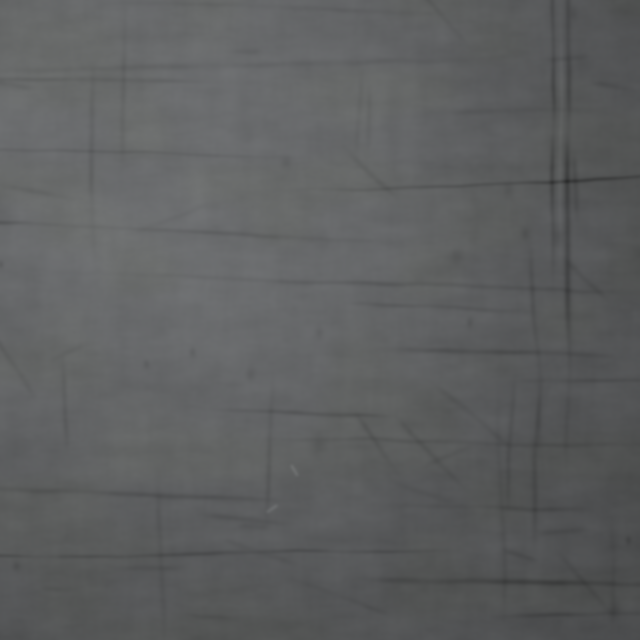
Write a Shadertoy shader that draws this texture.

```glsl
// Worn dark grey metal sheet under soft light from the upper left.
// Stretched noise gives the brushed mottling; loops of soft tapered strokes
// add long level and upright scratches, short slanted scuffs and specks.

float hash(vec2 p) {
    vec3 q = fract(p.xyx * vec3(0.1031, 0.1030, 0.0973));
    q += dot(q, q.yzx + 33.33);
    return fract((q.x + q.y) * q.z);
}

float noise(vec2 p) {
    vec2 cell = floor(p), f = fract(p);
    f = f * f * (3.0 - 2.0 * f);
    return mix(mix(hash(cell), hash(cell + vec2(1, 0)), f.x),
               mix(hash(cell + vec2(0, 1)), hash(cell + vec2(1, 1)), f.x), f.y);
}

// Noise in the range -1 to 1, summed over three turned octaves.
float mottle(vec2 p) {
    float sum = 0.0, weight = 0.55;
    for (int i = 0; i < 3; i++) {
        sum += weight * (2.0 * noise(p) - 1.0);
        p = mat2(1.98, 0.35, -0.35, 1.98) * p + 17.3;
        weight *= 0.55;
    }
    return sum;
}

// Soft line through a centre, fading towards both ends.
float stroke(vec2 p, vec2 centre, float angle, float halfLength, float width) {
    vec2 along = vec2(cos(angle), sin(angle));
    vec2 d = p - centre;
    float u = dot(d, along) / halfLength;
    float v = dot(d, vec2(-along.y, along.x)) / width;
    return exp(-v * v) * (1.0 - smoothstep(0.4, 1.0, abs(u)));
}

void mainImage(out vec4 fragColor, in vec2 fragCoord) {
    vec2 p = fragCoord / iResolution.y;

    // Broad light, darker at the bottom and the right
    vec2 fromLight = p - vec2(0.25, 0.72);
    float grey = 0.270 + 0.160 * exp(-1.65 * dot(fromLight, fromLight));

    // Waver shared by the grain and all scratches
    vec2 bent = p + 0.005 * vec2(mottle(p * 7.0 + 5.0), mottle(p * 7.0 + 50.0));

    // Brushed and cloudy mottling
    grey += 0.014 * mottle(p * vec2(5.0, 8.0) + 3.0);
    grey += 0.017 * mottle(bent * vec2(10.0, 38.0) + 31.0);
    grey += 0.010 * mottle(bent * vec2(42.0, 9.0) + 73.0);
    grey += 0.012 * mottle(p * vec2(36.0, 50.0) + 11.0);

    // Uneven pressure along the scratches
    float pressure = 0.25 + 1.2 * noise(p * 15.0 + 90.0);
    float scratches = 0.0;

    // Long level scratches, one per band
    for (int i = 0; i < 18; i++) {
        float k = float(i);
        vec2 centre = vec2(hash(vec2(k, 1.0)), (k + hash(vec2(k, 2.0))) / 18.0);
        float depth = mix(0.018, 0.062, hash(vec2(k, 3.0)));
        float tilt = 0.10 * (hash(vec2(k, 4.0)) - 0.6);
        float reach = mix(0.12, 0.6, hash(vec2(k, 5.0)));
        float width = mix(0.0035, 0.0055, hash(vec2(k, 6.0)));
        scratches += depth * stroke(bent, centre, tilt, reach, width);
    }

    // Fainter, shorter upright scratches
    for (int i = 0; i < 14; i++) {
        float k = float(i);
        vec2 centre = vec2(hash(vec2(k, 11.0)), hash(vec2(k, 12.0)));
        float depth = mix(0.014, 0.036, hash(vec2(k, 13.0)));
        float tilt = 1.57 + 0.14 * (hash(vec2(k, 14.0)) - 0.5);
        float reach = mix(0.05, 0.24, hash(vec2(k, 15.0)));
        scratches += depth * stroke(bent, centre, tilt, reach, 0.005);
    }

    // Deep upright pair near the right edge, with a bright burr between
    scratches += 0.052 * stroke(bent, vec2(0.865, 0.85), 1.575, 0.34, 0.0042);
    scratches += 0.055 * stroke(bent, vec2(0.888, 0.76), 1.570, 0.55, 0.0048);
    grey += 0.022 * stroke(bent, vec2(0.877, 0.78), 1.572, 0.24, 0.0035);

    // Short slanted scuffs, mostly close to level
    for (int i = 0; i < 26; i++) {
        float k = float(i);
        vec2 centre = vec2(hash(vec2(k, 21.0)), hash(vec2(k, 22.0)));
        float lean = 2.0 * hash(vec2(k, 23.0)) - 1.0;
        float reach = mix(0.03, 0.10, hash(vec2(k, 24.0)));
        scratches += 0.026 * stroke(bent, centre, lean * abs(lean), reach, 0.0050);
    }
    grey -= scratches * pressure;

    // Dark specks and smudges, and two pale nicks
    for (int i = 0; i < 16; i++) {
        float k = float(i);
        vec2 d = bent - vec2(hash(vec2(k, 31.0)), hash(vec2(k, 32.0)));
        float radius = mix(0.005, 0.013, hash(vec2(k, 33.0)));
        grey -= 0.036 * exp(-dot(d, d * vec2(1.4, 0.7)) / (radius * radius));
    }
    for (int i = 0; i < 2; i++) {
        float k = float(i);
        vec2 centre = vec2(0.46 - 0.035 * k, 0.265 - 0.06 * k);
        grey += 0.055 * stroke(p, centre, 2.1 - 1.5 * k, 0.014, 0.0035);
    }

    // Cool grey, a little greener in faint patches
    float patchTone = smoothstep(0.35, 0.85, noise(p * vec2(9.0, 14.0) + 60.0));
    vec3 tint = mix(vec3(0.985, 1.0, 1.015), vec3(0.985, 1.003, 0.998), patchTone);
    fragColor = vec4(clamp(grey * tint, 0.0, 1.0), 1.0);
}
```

**AIM OF THE TASK:**
The expected answer holds each line from the listing above where the string "bent" is present.

**PROBLEM SOLUTION:**
    vec2 bent = p + 0.005 * vec2(mottle(p * 7.0 + 5.0), mottle(p * 7.0 + 50.0));
    grey += 0.017 * mottle(bent * vec2(10.0, 38.0) + 31.0);
    grey += 0.010 * mottle(bent * vec2(42.0, 9.0) + 73.0);
        scratches += depth * stroke(bent, centre, tilt, reach, width);
        scratches += depth * stroke(bent, centre, tilt, reach, 0.005);
    scratches += 0.052 * stroke(bent, vec2(0.865, 0.85), 1.575, 0.34, 0.0042);
    scratches += 0.055 * stroke(bent, vec2(0.888, 0.76), 1.570, 0.55, 0.0048);
    grey += 0.022 * stroke(bent, vec2(0.877, 0.78), 1.572, 0.24, 0.0035);
        scratches += 0.026 * stroke(bent, centre, lean * abs(lean), reach, 0.0050);
        vec2 d = bent - vec2(hash(vec2(k, 31.0)), hash(vec2(k, 32.0)));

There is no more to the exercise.